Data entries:
= = = =

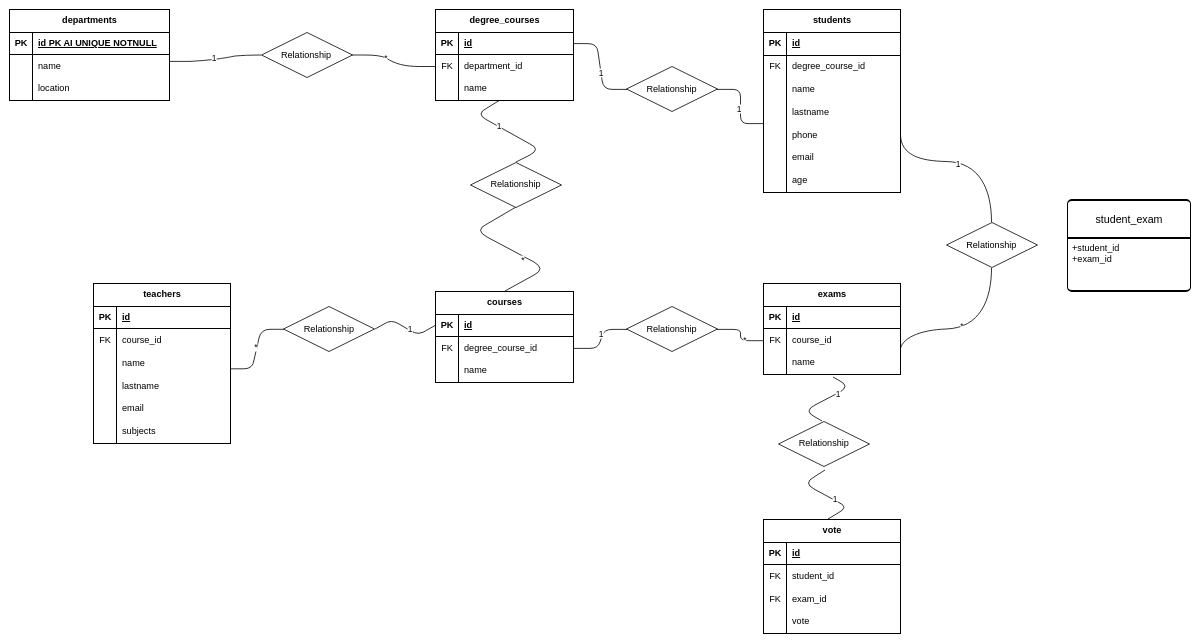
<!DOCTYPE html>
<html lang="en">
<head>
<meta charset="utf-8">
<title>University entity relationship diagram</title>
<style>
:root { --paper: #fff; --ink: #000; }
* { box-sizing: border-box; margin: 0; padding: 0; }
body { background: var(--paper); overflow: hidden; }
.diagram {
  position: relative; width: 1200px; height: 643px; overflow: hidden;
  background: var(--paper); color: var(--ink);
  font: 9.14px/11px "Liberation Sans", Arial, sans-serif;
}
.connectors { position: absolute; left: 0; top: 0; fill: none; stroke: var(--ink); stroke-width: .8; }

.entity {
  position: absolute; width: 138px; display: grid; grid-auto-rows: 1fr;
  border: 1px solid var(--ink); background: var(--paper);
}
.entity h2 {
  display: flex; align-items: center; justify-content: center;
  font-size: inherit; border-bottom: 1px solid var(--ink);
}
.row { display: grid; grid-template-columns: 23px 1fr; }
.row span { display: flex; align-items: center; white-space: nowrap; }
.key { justify-content: center; border-right: 1px solid var(--ink); }
.field { padding-left: 5px; }
.primary { font-weight: 700; border-bottom: 1px solid var(--ink); }
.primary .field { text-decoration: underline; }
.rows-4 { height: 92px; }
.rows-5 { height: 115px; }
.rows-7 { height: 161px; }
.rows-8 { height: 184px; }

.departments { left: 9px; top: 9px; width: 161px; }
.degree-courses { left: 435px; top: 9px; width: 139px; }
.students { left: 763px; top: 9px; }
.teachers { left: 93px; top: 283px; }
.courses { left: 435px; top: 291px; width: 139px; }
.exams { left: 763px; top: 283px; }
.vote { left: 763px; top: 519px; }

.relationship {
  position: absolute; width: 92px; height: 46px; margin: -23px 0 0 -46px;
  display: grid; place-items: center;
}
.relationship > * { grid-area: 1 / 1; }
.relationship svg { fill: var(--paper); stroke: var(--ink); stroke-width: .8; }
.relationship span { position: relative; left: -.5px; }

.cardinality {
  position: absolute; transform: translate(-50%, -50%);
  font-size: 8.4px; line-height: 9px; background: var(--paper);
}

.class-box {
  position: absolute; left: 1067px; top: 199px; width: 124px; height: 93px;
  border: 1.6px solid var(--ink); border-width: 2px 1.6px; border-radius: 5px;
  display: grid; grid-template-rows: 38px 1fr;
}
.class-box h2 {
  display: flex; align-items: center; justify-content: center;
  font-size: 10.66px; font-weight: 400; border-bottom: 2px solid var(--ink);
}
.class-box ul { list-style: none; padding: 4px 4px 0; }
</style>
</head>
<body>
<main class="diagram">
  <svg class="connectors" width="1200" height="643" viewBox="0 0 1200 643" aria-hidden="true">
    <path d="M170 61.4H190C214 60 225 58 235 56Q245 55 261 55"/>
    <path d="M352 55H365Q380 55 386 58C395 64 405 66.5 420 66.5H436"/>
    <path d="M573 43.6H588Q597 43.6 598 52L602 80Q603 89.4 612 89.4H627"/>
    <path d="M717 89.4H733Q740.5 89.4 740.5 97V116Q740.5 123.6 748 123.6H763"/>
    <path d="M500 100L487 108Q475 114 487 120L530 144Q541 149 530 155L516 162"/>
    <path d="M516 207L487 224Q474 230 487 237L534 262Q546 269 534 275L505 291"/>
    <path d="M230 368.8H244Q253 368.8 254 360L259 338Q261 329.3 270 329.3H284"/>
    <path d="M375 329L384 324Q391 319 399 324L411 331Q419 336 427 330L436 325"/>
    <path d="M573 348.4H590Q598 348.4 600 342L602 336Q604 329.4 612 329.4H627"/>
    <path d="M717 329.4H733Q740.5 329.4 740.5 333V336Q740.5 340.7 748 340.7H763"/>
    <path d="M900.5 135C901 155 920 161 946 161.5C980 162 991.5 190 991.5 222"/>
    <path d="M991.5 268C991.5 300 980 328 946 329C920 330 900 338 900 352"/>
    <path d="M833 377L840 381Q850 386 840 392L815 405Q803 411 815 417L822 421"/>
    <path d="M825 470L814 477Q803 483 814 489L838 502Q850 507 838 513L828 519"/>
    <defs><polygon id="diamond" points="0.5,23 46,0.5 91.5,23 46,45.5"/></defs>
  </svg>

  <section class="entity departments rows-4">
    <h2>departments</h2>
    <div class="row primary"><span class="key">PK</span><span class="field">id PK AI UNIQUE NOTNULL</span></div>
    <div class="row"><span class="key"></span><span class="field">name</span></div>
    <div class="row"><span class="key"></span><span class="field">location</span></div>
  </section>

  <section class="entity degree-courses rows-4">
    <h2>degree_courses</h2>
    <div class="row primary"><span class="key">PK</span><span class="field">id</span></div>
    <div class="row"><span class="key">FK</span><span class="field">department_id</span></div>
    <div class="row"><span class="key"></span><span class="field">name</span></div>
  </section>

  <section class="entity students rows-8">
    <h2>students</h2>
    <div class="row primary"><span class="key">PK</span><span class="field">id</span></div>
    <div class="row"><span class="key">FK</span><span class="field">degree_course_id</span></div>
    <div class="row"><span class="key"></span><span class="field">name</span></div>
    <div class="row"><span class="key"></span><span class="field">lastname</span></div>
    <div class="row"><span class="key"></span><span class="field">phone</span></div>
    <div class="row"><span class="key"></span><span class="field">email</span></div>
    <div class="row"><span class="key"></span><span class="field">age</span></div>
  </section>

  <section class="entity teachers rows-7">
    <h2>teachers</h2>
    <div class="row primary"><span class="key">PK</span><span class="field">id</span></div>
    <div class="row"><span class="key">FK</span><span class="field">course_id</span></div>
    <div class="row"><span class="key"></span><span class="field">name</span></div>
    <div class="row"><span class="key"></span><span class="field">lastname</span></div>
    <div class="row"><span class="key"></span><span class="field">email</span></div>
    <div class="row"><span class="key"></span><span class="field">subjects</span></div>
  </section>

  <section class="entity courses rows-4">
    <h2>courses</h2>
    <div class="row primary"><span class="key">PK</span><span class="field">id</span></div>
    <div class="row"><span class="key">FK</span><span class="field">degree_course_id</span></div>
    <div class="row"><span class="key"></span><span class="field">name</span></div>
  </section>

  <section class="entity exams rows-4">
    <h2>exams</h2>
    <div class="row primary"><span class="key">PK</span><span class="field">id</span></div>
    <div class="row"><span class="key">FK</span><span class="field">course_id</span></div>
    <div class="row"><span class="key"></span><span class="field">name</span></div>
  </section>

  <section class="entity vote rows-5">
    <h2>vote</h2>
    <div class="row primary"><span class="key">PK</span><span class="field">id</span></div>
    <div class="row"><span class="key">FK</span><span class="field">student_id</span></div>
    <div class="row"><span class="key">FK</span><span class="field">exam_id</span></div>
    <div class="row"><span class="key"></span><span class="field">vote</span></div>
  </section>

  <section class="class-box">
    <h2>student_exam</h2>
    <ul><li>+student_id</li><li>+exam_id</li></ul>
  </section>

  <div class="relationship" style="left:306.5px;top:55px"><svg width="92" height="46"><use href="#diamond"/></svg><span>Relationship</span></div>
  <div class="relationship" style="left:672px;top:89.4px"><svg width="92" height="46"><use href="#diamond"/></svg><span>Relationship</span></div>
  <div class="relationship" style="left:516px;top:184.6px"><svg width="92" height="46"><use href="#diamond"/></svg><span>Relationship</span></div>
  <div class="relationship" style="left:329.4px;top:329.3px"><svg width="92" height="46"><use href="#diamond"/></svg><span>Relationship</span></div>
  <div class="relationship" style="left:672px;top:329.3px"><svg width="92" height="46"><use href="#diamond"/></svg><span>Relationship</span></div>
  <div class="relationship" style="left:824.3px;top:443.5px"><svg width="92" height="46"><use href="#diamond"/></svg><span>Relationship</span></div>
  <div class="relationship" style="left:991.8px;top:245.4px"><svg width="92" height="46"><use href="#diamond"/></svg><span>Relationship</span></div>

  <span class="cardinality" style="left:214px;top:58px">1</span>
  <span class="cardinality" style="left:386px;top:58px">*</span>
  <span class="cardinality" style="left:601px;top:73px">1</span>
  <span class="cardinality" style="left:739px;top:109px">1</span>
  <span class="cardinality" style="left:499px;top:126px">1</span>
  <span class="cardinality" style="left:523px;top:260px">*</span>
  <span class="cardinality" style="left:256px;top:347px">*</span>
  <span class="cardinality" style="left:410px;top:329px">1</span>
  <span class="cardinality" style="left:601px;top:334px">1</span>
  <span class="cardinality" style="left:745px;top:340px">*</span>
  <span class="cardinality" style="left:958px;top:164px">1</span>
  <span class="cardinality" style="left:962px;top:326px">*</span>
  <span class="cardinality" style="left:838px;top:394px">1</span>
  <span class="cardinality" style="left:835px;top:499px">1</span>
</main>
</body>
</html>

= = = =

Report each line of the data in which "grid" occurs.

» **TASK ANSWER**
  position: absolute; width: 138px; display: grid; grid-auto-rows: 1fr;
.row { display: grid; grid-template-columns: 23px 1fr; }
  display: grid; place-items: center;
.relationship > * { grid-area: 1 / 1; }
  display: grid; grid-template-rows: 38px 1fr;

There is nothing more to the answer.